Why do rainbow-like soap bubbles look the way they do, with a different and more mysterious beauty than you get from shimmering glass or the surface of water?
Light is diffracted like a wave, leading to the interference we get when several waves are superposed.
Beautiful rainbow-like colors are generated because the light reflected on both surfaces of soap bubbles interfere with one another, emphasizing the light. The colors you see depend on the viewing direction and angle, as well as on the film thickness of the soap bubble.
In the case of both light and water, a wave is either strengthened or weakened (the interference phenomenon) when it encounters another wave. If two waves with identical waveform and movement come into contact and their crests are superposed (in phase), the crests heights will double. Similarly, superposing each of the troughs creates a trough with twice the depth of the original. When two waves of the same amplitude but 180° phase difference are superposed, the crests of one wave coincide with of the troughs of the other neutralizing the highs and lows and creating a zero amplitude. In the case of light waves, if one crest overlaps another, you will see brighter light. The reverse is true with darker light, which occurs when one trough coincides with a crest.
What happens when several waves heading in the same direction overlap? As with waves of water, overlapping strengthens and weakens waves of light, creating new patterns. We call this phenomenon "interference." Soap bubbles glimmer because light waves reflected from the back and front surfaces of the bubble interfere with one another, thus concentrating the light. When all the necessary conditions are in place, the light waves create beautiful figures as pictured.
Dr. Thomas Young (1773-1829), an English physicist, confirmed through tests that light waves cause interference. Dr. Young used a screen to confirm the interference pattern consisting of bright fringes and dark fringes that resulted when light from one source was split into two light waves with the same wavelength, which were then made to overlap. Interfering in phase causes brightness, while interfering out of phase causes darkness. Two waves interfering with one another are called "coherent."

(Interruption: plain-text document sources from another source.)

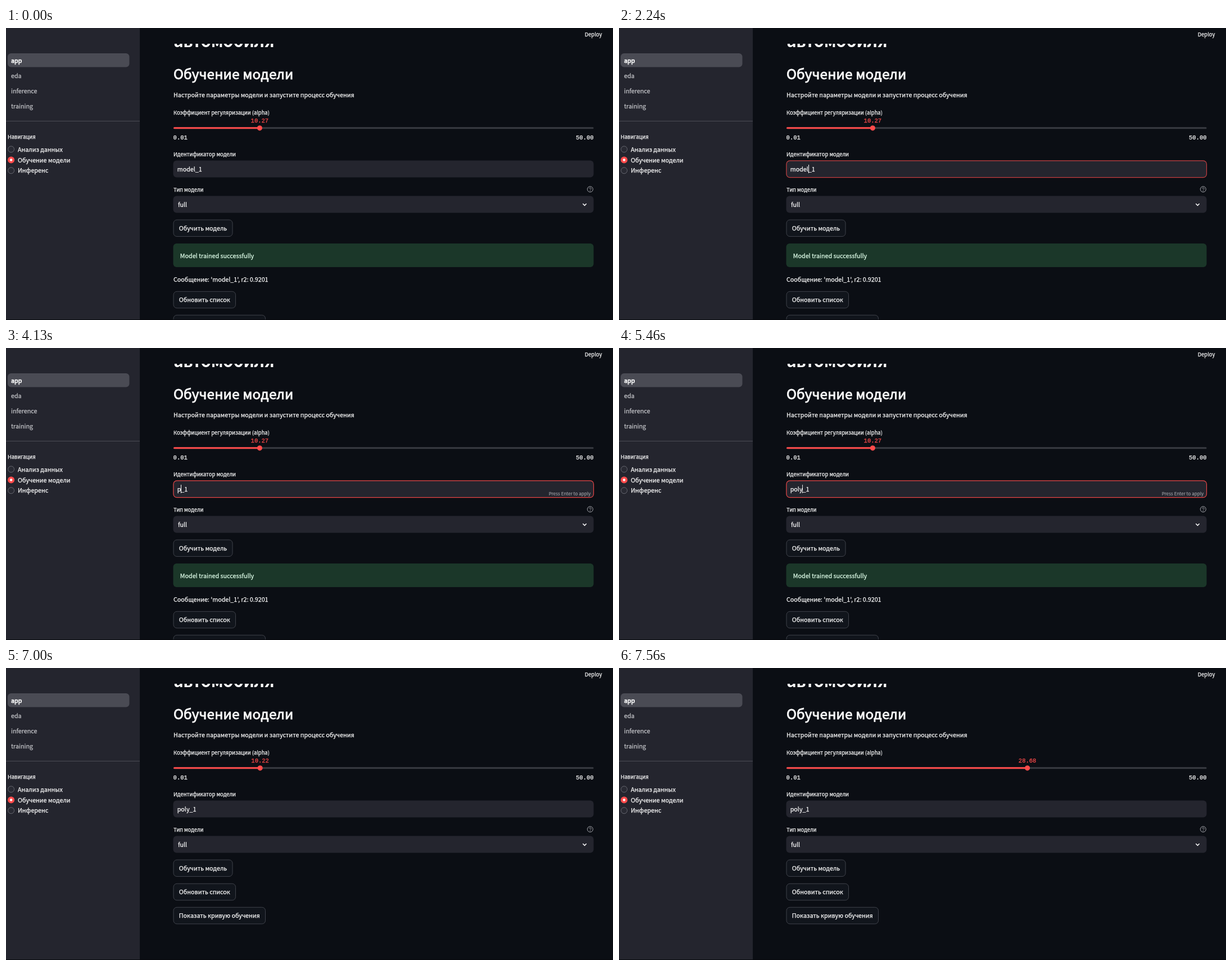
An HTML page for the animation above (8 s loop, 1080 by 519 pixels).

```html
<!DOCTYPE html>
<html lang="ru">
<head>
<meta charset="utf-8">
<title>Обучение модели</title>
<style>
  html, body { margin: 0; width: 100%; height: 100%; overflow: hidden; background: #0b0e14; }
  svg { display: block; width: 1080px; height: 519px; }
  text {
    font: 10.74px "Noto Sans CJK JP", "Noto Sans CJK SC", "Noto Sans CJK", "Open Sans", sans-serif;
    color: #fafafa; fill: currentColor; stroke: currentColor; stroke-width: .25px;
    white-space: pre;
  }
  .small { font-size: 9.4px; }
  .hint { font-size: 8.06px; color: #a6a7ac; stroke-width: .1px; text-anchor: end; }
  .h1 { font-size: 29.5px; font-weight: 700; letter-spacing: -.4px; stroke: none; }
  .h2 { font-size: 24.17px; stroke-width: .9px; letter-spacing: .2px; }
  .nav { color: #c3c4c8; }
  .current { color: #fff; stroke-width: .6px; }
  .mono { font: 10.5px "Liberation Mono", "DejaVu Sans Mono", monospace; stroke-width: .25px; }
  .value { color: #ff4b4b; text-anchor: middle; }
  .end { text-anchor: end; }
  .ok { color: #dffde9; }
  .panel { fill: #24252e; }
  .red { fill: #ff4b4b; }
  .button rect { fill: #11151c; stroke: #3f424a; }
  .radio { fill: #292a33; stroke: #66676f; }
  .icon { fill: none; stroke: #a9aab0; }
</style>
</head>
<body>
<svg viewBox="0 0 1080 519">
  <defs>
    <clipPath id="page"><rect x="238" y="28" width="842" height="491"/></clipPath>
  </defs>
  <rect width="1080" height="519" fill="#0b0e14"/>

  <!-- sidebar -->
  <rect class="panel" width="238" height="518"/>
  <rect x="3" y="45" width="216.5" height="24.5" rx="6" fill="#4a4b54"/>
  <text class="current" x="9" y="61.7">app</text>
  <text class="nav" x="9" y="88.7">eda</text>
  <text class="nav" x="9" y="115.7">inference</text>
  <text class="nav" x="9" y="142.7">training</text>
  <rect y="165" width="238" height="1" fill="#4b4c55"/>
  <text class="small" x="3" y="197.3">Навигация</text>
  <circle class="radio" cx="9.1" cy="215.5" r="5.5"/>
  <circle class="red" cx="9.1" cy="234.5" r="6"/>
  <circle cx="9.1" cy="234.5" r="2.2" fill="#fff"/>
  <circle class="radio" cx="9.1" cy="253.3" r="5.5"/>
  <text x="21" y="219.7">Анализ данных</text>
  <text x="21" y="238.5">Обучение модели</text>
  <text x="21" y="257.3">Инференс</text>

  <!-- page -->
  <text class="small" x="1029.7" y="14.5">Deploy</text>
  <g clip-path="url(#page)">
    <text class="h1" x="298.2" y="34">автомобиля</text>
    <text class="h2" x="298" y="91">Обучение модели</text>
    <text x="298" y="123.4">Настройте параметры модели и запустите процесс обучения</text>

    <text class="small" x="298" y="153.7">Коэффициент регуляризации (alpha)</text>
    <text id="value" class="mono value" y="168.3"></text>
    <rect x="298" y="176.3" width="747.5" height="3" rx="1.5" fill="#393b42"/>
    <rect id="fill" class="red" x="298" y="176.3" height="3" rx="1.5"/>
    <circle id="thumb" class="red" cy="177.8" r="4.6"/>
    <text class="mono" x="297.6" y="198.2">0.01</text>
    <text class="mono end" x="1045.5" y="198.2">50.00</text>

    <text class="small" x="298" y="227.6">Идентификатор модели</text>
    <rect class="panel" x="297.5" y="235.5" width="748" height="30" rx="6"/>
    <rect id="border" x="297.9" y="235.9" width="747.6" height="29.7" rx="6" fill="none" stroke="#ff4b4b" stroke-width="1.2"/>
    <rect id="selection" y="243" height="15" fill="#3f638b"/>
    <text id="entry" x="304.7" y="255"></text>
    <rect id="caret" y="243" width="1" height="15" fill="#fff"/>
    <text id="hint" class="hint" x="1040.2" y="261.6">Press Enter to apply</text>

    <text class="small" x="298" y="290.6">Тип модели</text>
    <circle class="icon" cx="1039.3" cy="286.6" r="5"/>
    <path class="icon" d="M1037.6 285.6a1.7 1.7 0 1 1 2.6 1.4q-.9.5-.9 1.3M1039.3 289v1"/>
    <rect class="panel" x="297.5" y="298.5" width="748" height="30" rx="6"/>
    <text x="306" y="318">full</text>
    <path d="M1026.3 312.2l3.2 3.2l3.2-3.2" fill="none" stroke="#fafafa" stroke-width="1.5"/>

    <g class="button">
      <rect x="298" y="341" width="105" height="29.5" rx="6"/>
      <text x="307.8" y="360.1">Обучить модель</text>
    </g>
    <g id="result">
      <rect x="297.5" y="383" width="748" height="42" rx="6" fill="#1b3729"/>
      <text class="ok" x="309.8" y="408.5">Model trained successfully</text>
      <text x="298" y="450.7">Сообщение: 'model_1', r2: 0.9201</text>
    </g>
    <g id="actions">
      <g class="button">
        <rect x="298" y="383.3" width="110.5" height="29.5" rx="6"/>
        <text x="307.8" y="402.3">Обновить список</text>
      </g>
      <g class="button">
        <rect x="298" y="425.3" width="163.5" height="29.5" rx="6"/>
        <text x="307.8" y="444.3">Показать кривую обучения</text>
      </g>
    </g>
  </g>
  <rect y="518" width="1080" height="1" fill="#07090d"/>
</svg>
<script>
  const LOOP = 8000, STEP = 70;
  const MIN = 0.01, MAX = 50, LEFT = 298, WIDTH = 747.3, TEXT_X = 305;
  const el = id => document.getElementById(id);
  const set = (id, attrs) => {
    for (const name in attrs) el(id).setAttribute(name, attrs[name]);
  };
  const show = (id, on) => set(id, { opacity: +on });
  const clamp = v => Math.min(1, Math.max(0, v));
  const smooth = v => v * v * (3 - 2 * v);

  // Last entry of [time, value] pairs already reached
  const at = (track, t) => track.filter(([start]) => start <= t).pop()[1];

  const typed = [[0, 'model'], [4130, 'p'], [4270, 'po'], [4480, 'pol'], [4900, 'poly']];
  const focus = [[0, 0], [2240, .75], [2310, .9], [6930, .4], [7000, 0]];
  // Number of letters left of the dragged selection
  const selectFrom = [[0, 5], [2310, 4], [2380, 3], [2450, 1], [2520, 0], [4130, 5]];

  function caretAlpha(t) {
    if (t < 2240 || (t >= 2310 && t < 4130) || t >= 6930) return 0;
    const fade = start => clamp((t - start + 20) / 160);
    return 1 - fade(5460) + fade(5880) - fade(6580);
  }

  function drawEntry(t) {
    const word = at(typed, t), entry = el('entry');
    if (entry.textContent !== word + '_1') entry.textContent = word + '_1';
    const edge = n => TEXT_X + (n ? entry.getSubStringLength(0, n) : 0);
    const end = edge(word.length);
    const from = word === 'model' ? edge(at(selectFrom, t)) : end;
    set('selection', { x: from, width: Math.max(0, end - from) });
    set('caret', { x: Math.floor(end), opacity: caretAlpha(t) });
    set('border', { opacity: at(focus, t) });
    show('hint', t >= 4130 && t < 6930);
  }

  function drawSlider(t) {
    const toX = v => LEFT + (v - MIN) / (MAX - MIN) * WIDTH;
    const start = t < 6930 ? 10.27 : 10.22;
    const value = start + (28.68 - start) * smooth(clamp((t - 6975) / 585));
    const x = toX(value);
    set('fill', { width: x - LEFT });
    set('thumb', { cx: x });
    set('value', { x });
    el('value').textContent = (t < 7070 ? start : value).toFixed(2);
  }

  function draw(now) {
    const t = Math.floor(now % LOOP / STEP) * STEP;
    const trained = t < 7000;
    drawEntry(t);
    drawSlider(t);
    show('result', trained);
    set('actions', { transform: `translate(0 ${trained ? 85 : 0})` });
  }

  const begin = performance.now();
  function tick() {
    draw(performance.now() - begin);
    requestAnimationFrame(tick);
  }
  tick();
</script>
</body>
</html>
```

Waves that do not interfere in this way are "incoherent." Dr. Young used light from the same source, so he was able to reproduce a coherent state. With a soap bubble, there is interference between countless light waves, but the person creating the soap bubble may see the bubbles in an incoherent state, with no color at all. Incidentally, lasers emit coherent light.
Coated lens surfaces and greasy water surfaces show us the colors of rainbows. This is because of light interference. Lens coating, using a thin, transparent film, is designed to decrease reflections while increasing transparent light. This film is designed by calculating the appropriate thickness and refractive index to ensure that light of a specific wavelength (the design wavelength) reflected from the surface of the film and light reflected from the border between the film and the glass interfere and neutralize one another. However, it is not always possible to guarantee zero-percent reflection of light with wavelengths different from the design wavelength. The eye therefore perceives these light waves as purplish reds and blues. Although the physical conditions are different, the colors you can see on a thin film of oil floating on a surface of water are also the result of mutually interfering light waves.
Holography uses light to create what seems like a three-dimensional image of an object. You often find some wonderful examples at art exhibitions and museums. Holography takes advantage of the diffraction and interference of light. There are several ways to create holograms, but the most common is using the laser, which generates coherent light.
Holograms are created by dividing a laser beam in two using a beam splitter, illuminating an object with one of the divided beams, and simultaneously illuminating a dry photographic plate with the light reflected from the object (diffracted light) and the light from the second divided beam (reference light) at an angle. The diffracted and reference light interfere with one another to make an interference pattern. The recorded pattern is the hologram. When the hologram is illuminated using a laser at the same angle as the reference light, the pattern diffracts the laser light, reproducing the image. As shown in the image below, some kinds of hologram reproduce the actual image and the virtual image.